» **WHAT IS EXPECTED**: Using the entries that follow, collect the lines where the word "rect" appears.

» **STUDY MATERIAL**:
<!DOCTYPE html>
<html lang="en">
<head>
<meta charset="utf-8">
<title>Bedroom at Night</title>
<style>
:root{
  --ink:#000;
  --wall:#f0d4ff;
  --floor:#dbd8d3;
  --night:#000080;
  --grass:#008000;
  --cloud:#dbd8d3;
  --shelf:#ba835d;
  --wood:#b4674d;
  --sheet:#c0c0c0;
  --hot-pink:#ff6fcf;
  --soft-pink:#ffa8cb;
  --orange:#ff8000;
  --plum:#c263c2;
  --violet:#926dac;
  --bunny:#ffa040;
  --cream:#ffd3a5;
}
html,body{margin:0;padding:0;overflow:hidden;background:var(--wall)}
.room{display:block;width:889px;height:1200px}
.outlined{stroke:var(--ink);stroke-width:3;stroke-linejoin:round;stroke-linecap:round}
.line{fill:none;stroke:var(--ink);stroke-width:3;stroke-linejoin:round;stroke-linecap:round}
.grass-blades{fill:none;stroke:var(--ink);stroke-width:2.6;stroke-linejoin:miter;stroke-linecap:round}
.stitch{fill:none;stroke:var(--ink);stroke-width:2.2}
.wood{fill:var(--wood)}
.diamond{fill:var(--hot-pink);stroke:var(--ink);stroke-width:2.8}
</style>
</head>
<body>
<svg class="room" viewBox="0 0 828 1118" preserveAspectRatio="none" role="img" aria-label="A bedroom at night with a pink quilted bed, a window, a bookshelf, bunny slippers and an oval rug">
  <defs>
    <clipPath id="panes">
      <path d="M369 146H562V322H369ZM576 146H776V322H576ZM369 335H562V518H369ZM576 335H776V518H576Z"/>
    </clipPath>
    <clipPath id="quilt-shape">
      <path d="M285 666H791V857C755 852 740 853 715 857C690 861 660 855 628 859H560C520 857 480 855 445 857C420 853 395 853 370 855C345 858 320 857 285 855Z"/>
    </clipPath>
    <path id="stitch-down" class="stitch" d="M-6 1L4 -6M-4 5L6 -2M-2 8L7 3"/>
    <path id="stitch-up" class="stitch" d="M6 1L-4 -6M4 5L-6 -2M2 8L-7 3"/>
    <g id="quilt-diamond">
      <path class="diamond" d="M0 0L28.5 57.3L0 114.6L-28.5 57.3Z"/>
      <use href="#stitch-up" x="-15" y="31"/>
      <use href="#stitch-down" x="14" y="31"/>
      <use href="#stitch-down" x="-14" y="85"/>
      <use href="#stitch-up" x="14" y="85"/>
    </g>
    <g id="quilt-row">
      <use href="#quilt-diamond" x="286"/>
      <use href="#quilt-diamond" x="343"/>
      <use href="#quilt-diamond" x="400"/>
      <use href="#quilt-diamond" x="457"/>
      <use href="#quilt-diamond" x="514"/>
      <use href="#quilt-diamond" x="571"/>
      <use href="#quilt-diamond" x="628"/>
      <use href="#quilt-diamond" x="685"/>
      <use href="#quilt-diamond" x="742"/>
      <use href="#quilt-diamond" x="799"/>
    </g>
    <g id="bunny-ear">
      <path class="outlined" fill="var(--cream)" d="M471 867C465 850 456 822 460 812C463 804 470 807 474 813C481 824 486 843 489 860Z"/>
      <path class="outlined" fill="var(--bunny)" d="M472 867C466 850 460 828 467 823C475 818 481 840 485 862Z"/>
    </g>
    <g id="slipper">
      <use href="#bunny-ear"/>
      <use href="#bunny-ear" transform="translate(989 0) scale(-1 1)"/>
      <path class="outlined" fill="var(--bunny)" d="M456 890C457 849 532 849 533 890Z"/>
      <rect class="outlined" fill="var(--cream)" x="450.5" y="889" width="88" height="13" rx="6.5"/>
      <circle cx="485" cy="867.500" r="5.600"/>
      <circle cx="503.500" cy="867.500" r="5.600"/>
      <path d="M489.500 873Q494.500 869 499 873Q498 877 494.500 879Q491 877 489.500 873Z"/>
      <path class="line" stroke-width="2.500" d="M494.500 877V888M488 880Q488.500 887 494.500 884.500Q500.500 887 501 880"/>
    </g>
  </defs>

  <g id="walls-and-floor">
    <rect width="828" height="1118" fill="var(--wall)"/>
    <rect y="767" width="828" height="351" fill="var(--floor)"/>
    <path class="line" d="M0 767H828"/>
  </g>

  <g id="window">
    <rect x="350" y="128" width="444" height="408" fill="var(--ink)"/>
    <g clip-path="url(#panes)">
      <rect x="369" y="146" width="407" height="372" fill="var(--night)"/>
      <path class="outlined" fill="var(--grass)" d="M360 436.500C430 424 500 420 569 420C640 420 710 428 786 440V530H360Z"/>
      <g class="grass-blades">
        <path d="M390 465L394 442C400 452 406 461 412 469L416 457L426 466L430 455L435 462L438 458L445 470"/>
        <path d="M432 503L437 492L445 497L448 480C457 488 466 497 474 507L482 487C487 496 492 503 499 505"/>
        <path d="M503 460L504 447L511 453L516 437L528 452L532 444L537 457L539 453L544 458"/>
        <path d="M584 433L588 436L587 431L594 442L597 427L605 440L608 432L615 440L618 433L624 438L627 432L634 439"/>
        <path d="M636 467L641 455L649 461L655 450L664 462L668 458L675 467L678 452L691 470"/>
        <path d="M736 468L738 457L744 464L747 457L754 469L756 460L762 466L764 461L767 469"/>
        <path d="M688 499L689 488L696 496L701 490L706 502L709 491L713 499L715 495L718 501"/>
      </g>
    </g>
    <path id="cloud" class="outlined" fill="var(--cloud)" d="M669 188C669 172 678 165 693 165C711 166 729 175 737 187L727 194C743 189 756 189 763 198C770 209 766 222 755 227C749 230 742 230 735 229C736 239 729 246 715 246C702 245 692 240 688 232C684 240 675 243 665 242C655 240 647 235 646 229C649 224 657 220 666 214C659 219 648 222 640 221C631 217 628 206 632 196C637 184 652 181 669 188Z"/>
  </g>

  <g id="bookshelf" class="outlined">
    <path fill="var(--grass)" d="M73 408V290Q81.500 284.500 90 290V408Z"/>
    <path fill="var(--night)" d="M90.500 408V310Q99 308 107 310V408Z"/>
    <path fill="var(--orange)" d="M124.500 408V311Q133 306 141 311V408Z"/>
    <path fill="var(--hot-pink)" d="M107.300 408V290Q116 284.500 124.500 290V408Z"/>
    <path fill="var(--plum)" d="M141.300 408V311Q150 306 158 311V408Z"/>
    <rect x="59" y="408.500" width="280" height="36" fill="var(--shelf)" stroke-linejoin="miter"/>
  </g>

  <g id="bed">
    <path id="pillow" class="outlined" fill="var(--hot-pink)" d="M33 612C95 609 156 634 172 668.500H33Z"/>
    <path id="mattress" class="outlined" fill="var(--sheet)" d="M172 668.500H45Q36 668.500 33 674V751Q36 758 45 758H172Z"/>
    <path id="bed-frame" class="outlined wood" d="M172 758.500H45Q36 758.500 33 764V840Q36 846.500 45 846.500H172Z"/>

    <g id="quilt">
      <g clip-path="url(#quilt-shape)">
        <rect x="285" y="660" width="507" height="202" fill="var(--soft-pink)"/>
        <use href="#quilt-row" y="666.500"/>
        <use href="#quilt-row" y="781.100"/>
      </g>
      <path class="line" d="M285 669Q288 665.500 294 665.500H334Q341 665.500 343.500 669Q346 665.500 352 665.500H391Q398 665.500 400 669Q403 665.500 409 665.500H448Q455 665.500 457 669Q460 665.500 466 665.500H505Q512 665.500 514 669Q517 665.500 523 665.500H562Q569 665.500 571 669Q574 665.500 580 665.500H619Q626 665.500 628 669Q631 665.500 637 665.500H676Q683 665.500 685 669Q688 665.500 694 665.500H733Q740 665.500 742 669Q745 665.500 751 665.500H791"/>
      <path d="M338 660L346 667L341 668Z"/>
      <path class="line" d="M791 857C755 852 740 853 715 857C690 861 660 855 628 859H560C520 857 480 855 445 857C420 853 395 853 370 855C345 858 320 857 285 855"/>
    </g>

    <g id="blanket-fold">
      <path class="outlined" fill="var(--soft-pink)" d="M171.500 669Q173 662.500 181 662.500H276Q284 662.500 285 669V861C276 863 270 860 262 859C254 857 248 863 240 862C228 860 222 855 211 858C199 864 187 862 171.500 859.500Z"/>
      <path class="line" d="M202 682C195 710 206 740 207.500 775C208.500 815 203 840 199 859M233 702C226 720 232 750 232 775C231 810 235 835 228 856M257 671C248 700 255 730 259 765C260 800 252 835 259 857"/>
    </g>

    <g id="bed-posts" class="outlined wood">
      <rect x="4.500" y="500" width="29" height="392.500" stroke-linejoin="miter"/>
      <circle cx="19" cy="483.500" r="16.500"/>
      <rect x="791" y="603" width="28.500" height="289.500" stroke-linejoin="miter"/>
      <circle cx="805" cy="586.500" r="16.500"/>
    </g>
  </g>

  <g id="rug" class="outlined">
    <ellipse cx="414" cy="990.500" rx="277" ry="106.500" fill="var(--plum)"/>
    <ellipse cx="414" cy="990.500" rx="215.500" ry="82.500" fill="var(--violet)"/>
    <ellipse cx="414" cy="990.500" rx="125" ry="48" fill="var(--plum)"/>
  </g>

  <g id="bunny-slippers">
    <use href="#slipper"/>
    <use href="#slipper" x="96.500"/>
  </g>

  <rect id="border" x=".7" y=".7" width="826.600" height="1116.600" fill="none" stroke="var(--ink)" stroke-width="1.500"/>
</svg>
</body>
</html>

» **ANSWER**:
      <rect class="outlined" fill="var(--cream)" x="450.5" y="889" width="88" height="13" rx="6.5"/>
    <rect width="828" height="1118" fill="var(--wall)"/>
    <rect y="767" width="828" height="351" fill="var(--floor)"/>
    <rect x="350" y="128" width="444" height="408" fill="var(--ink)"/>
      <rect x="369" y="146" width="407" height="372" fill="var(--night)"/>
    <rect x="59" y="408.500" width="280" height="36" fill="var(--shelf)" stroke-linejoin="miter"/>
        <rect x="285" y="660" width="507" height="202" fill="var(--soft-pink)"/>
      <rect x="4.500" y="500" width="29" height="392.500" stroke-linejoin="miter"/>
      <rect x="791" y="603" width="28.500" height="289.500" stroke-linejoin="miter"/>
  <rect id="border" x=".7" y=".7" width="826.600" height="1116.600" fill="none" stroke="var(--ink)" stroke-width="1.500"/>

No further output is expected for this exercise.